Find the total number of sold or closed transactions for last month.
Divide the number of total listings by the number of total sales, which results in the number of months of inventory remaining.
Six months is regarded as neutral. Any more, and it’s a buyer’s market (more inventory means more options for buyers and less competition). Any less than six months, and it becomes a seller’s market. For example, let’s say there were 8,722 listings available last month. During that timeframe, 1,021 sales closed.

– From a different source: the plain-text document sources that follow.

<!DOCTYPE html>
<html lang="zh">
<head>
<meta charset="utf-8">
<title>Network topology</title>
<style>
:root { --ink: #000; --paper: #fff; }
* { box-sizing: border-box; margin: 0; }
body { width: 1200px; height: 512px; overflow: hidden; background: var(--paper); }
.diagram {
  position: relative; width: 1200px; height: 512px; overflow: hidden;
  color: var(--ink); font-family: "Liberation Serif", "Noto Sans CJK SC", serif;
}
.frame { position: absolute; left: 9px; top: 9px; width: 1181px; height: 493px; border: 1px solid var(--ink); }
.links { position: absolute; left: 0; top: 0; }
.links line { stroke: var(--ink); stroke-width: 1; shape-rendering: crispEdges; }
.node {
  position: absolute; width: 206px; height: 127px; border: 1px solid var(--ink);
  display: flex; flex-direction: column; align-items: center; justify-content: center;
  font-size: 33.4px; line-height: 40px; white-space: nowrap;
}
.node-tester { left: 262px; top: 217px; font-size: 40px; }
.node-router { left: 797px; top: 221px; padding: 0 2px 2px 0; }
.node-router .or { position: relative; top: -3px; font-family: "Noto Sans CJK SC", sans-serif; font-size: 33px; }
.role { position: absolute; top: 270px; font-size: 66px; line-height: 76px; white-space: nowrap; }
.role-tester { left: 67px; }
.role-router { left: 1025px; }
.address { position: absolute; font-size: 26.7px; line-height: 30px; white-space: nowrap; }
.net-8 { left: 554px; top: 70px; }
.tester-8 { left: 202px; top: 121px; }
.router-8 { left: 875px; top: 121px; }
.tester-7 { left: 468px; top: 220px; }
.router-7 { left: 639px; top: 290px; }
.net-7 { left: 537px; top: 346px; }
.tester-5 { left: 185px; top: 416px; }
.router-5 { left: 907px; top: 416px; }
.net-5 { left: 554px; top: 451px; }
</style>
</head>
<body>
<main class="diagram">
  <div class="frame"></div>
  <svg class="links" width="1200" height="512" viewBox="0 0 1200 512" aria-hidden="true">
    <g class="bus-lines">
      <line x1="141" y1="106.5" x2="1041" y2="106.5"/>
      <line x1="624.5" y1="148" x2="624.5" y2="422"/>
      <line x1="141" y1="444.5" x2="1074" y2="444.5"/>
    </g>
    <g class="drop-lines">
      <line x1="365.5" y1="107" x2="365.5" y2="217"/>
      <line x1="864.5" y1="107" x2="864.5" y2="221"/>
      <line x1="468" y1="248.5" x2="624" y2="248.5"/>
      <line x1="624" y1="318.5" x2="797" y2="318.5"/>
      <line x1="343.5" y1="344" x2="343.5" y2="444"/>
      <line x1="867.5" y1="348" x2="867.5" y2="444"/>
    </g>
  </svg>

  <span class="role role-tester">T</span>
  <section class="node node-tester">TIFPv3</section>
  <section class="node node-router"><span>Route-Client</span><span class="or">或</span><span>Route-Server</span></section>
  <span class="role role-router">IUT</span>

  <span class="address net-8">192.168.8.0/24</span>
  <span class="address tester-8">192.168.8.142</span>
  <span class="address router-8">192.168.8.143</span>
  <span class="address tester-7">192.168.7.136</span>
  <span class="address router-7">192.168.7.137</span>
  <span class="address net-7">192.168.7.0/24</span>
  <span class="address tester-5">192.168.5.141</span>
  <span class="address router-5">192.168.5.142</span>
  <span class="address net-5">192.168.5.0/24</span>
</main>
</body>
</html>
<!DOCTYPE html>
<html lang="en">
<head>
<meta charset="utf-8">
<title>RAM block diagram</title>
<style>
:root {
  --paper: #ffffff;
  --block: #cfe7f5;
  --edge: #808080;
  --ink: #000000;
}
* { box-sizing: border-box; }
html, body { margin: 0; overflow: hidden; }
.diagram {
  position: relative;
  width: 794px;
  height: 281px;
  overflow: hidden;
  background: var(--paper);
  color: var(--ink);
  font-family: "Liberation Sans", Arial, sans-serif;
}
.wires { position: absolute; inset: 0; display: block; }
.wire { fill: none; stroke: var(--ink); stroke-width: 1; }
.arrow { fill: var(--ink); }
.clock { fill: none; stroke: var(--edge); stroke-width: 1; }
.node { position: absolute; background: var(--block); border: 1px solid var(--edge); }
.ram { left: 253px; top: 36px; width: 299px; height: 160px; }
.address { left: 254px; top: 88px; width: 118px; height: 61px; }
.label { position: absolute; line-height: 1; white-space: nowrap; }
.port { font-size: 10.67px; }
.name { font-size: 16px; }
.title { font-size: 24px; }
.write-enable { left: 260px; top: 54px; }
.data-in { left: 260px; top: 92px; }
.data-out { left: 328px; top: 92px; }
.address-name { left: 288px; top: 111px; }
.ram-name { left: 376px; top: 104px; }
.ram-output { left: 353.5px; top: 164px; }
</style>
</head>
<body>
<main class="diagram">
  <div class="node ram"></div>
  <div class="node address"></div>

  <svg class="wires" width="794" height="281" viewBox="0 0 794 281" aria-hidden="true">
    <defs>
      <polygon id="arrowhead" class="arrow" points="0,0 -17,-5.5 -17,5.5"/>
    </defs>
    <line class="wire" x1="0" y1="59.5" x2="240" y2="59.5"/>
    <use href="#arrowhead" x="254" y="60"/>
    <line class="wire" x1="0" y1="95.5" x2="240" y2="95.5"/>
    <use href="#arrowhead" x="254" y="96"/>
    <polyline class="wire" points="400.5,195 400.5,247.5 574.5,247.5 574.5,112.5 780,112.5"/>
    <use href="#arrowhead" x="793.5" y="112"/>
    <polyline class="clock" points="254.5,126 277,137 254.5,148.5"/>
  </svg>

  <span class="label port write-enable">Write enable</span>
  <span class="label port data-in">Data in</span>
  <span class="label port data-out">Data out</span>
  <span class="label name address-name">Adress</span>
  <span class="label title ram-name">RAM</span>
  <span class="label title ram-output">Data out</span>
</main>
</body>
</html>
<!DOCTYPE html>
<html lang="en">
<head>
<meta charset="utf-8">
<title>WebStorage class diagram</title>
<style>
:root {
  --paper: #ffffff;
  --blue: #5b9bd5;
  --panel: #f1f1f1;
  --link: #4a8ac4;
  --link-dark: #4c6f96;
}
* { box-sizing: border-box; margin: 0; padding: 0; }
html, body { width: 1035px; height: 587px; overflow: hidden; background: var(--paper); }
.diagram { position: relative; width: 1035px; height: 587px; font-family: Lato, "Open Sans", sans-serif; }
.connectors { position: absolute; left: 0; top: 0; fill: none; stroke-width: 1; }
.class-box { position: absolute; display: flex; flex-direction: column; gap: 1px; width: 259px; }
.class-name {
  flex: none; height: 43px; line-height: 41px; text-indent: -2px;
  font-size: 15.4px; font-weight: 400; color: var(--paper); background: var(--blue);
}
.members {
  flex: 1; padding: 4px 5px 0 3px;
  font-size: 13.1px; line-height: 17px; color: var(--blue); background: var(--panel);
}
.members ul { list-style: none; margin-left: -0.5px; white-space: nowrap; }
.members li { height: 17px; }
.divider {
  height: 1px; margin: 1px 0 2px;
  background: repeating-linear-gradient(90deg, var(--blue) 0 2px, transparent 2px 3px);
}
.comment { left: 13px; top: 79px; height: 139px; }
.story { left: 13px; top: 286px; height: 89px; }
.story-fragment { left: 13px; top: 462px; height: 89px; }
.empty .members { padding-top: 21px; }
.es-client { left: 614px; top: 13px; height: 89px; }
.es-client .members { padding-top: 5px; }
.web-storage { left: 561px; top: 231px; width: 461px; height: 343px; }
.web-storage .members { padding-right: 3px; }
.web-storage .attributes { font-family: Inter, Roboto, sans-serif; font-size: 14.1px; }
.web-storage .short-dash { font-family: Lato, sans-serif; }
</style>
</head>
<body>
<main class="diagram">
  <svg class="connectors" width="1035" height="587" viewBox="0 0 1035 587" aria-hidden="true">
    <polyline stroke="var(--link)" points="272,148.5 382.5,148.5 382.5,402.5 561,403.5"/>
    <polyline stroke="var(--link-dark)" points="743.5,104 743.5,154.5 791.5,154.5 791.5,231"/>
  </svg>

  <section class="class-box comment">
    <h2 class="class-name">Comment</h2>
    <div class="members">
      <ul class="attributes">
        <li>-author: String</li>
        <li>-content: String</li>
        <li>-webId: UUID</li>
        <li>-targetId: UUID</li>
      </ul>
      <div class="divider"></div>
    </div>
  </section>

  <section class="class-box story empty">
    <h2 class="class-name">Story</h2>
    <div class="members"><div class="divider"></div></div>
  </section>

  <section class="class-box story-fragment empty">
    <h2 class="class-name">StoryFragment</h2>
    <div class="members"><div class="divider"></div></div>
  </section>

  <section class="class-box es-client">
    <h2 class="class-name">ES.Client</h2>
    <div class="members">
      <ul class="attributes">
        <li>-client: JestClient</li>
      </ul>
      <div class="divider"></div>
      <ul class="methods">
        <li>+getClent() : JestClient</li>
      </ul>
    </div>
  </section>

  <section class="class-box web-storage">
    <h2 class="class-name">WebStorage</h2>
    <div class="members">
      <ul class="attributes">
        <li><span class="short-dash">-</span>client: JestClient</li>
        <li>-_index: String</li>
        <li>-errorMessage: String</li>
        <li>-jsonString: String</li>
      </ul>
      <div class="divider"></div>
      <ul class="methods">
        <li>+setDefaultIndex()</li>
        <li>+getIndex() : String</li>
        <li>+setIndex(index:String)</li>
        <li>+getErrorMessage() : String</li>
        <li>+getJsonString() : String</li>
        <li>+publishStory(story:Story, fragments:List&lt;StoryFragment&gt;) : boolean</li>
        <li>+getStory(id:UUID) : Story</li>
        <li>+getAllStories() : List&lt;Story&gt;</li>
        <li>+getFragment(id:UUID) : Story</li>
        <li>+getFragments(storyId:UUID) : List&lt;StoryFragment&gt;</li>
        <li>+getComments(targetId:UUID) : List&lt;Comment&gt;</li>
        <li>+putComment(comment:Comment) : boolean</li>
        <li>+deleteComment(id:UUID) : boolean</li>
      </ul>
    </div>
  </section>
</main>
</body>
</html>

That gives us roughly 8.5 months of inventory, making that marketplace a buyer’s market.
Buyer’s Real Estate Markets
When there are more homes available for sale than buyers to purchase them, those buyers are enjoying a cold market. Buyers have more homes to choose from, which increases the odds that a buyer will find their perfect home. When they find that perfect home, they’ll have less competition for it, which could help them avoid a bidding war.
In a cold real estate market, serious sellers are often willing to negotiate. This means you can probably buy a home for less than list price, and the seller might be willing to pay some or all of your closing costs. It’s an easier and more relaxed experience for buyers.
Signs of a buyer’s market include:
- High inventory compared to previous months/years.
- Comparable sale prices are higher than active listing prices.
- Fewer buyers are purchasing, resulting in lower closed sale numbers.
- Median sale prices are declining.
- Real estate ads are getting more ubiquitous.
- “For sale” signs are staying up longer, resulting in more “days on the market” or DOM.
- Seller’s Real Estate Markets
A hot real estate market is the best financial market in which to sell. Why? Because there are more buyers than houses available to buy.
In a seller’s real estate market, serious buyers are often willing to pay more than list price. This means you can probably sell your home quickly, and quite possibly for more than you ask for it. If your market is sizzling hot, you might be able to demand that buyers waive appraisals and inspections, although it’s always a good idea to let a buyer have a home inspection. Moreover, without waiving the right in writing, federal law says you must give a buyer 10 days to inspect for lead paint.
Signs of a seller’s market include:
- Inventory is very low as compared to previous months/years.
- Comparable sale prices are lower than active listing prices.
- More buyers are purchasing, resulting in higher closed sale numbers.
- Median sale prices are increasing.
- Real estate ads are vanishing.
- “For sale” signs are up for a few days before a “sale pending” or “sold” sign is attached.
Neutral Real Estate Markets
These markets are balanced. Typically, interest rates are affordable and the number of buyers and sellers in the marketplace are equalized. The scales don’t tip in either direction, meaning the market is normal without experiencing volatile swings. For some reason, we have not experienced neutral markets in most metropolitan areas for several decades. However, in the mid-20th century, neutral markets were more common.
Signs of a neutral market include:
- Inventory is normal as compared to previous normal months/years.
- Comparable sale prices are close to active listing prices.
- Sales numbers have stabilized.
- Median sales prices are flattened.
- Real estate advertising remains uniform.
- “For sale” signs are replaced with “sale pending” or “sold” signs within 30 to 45 days.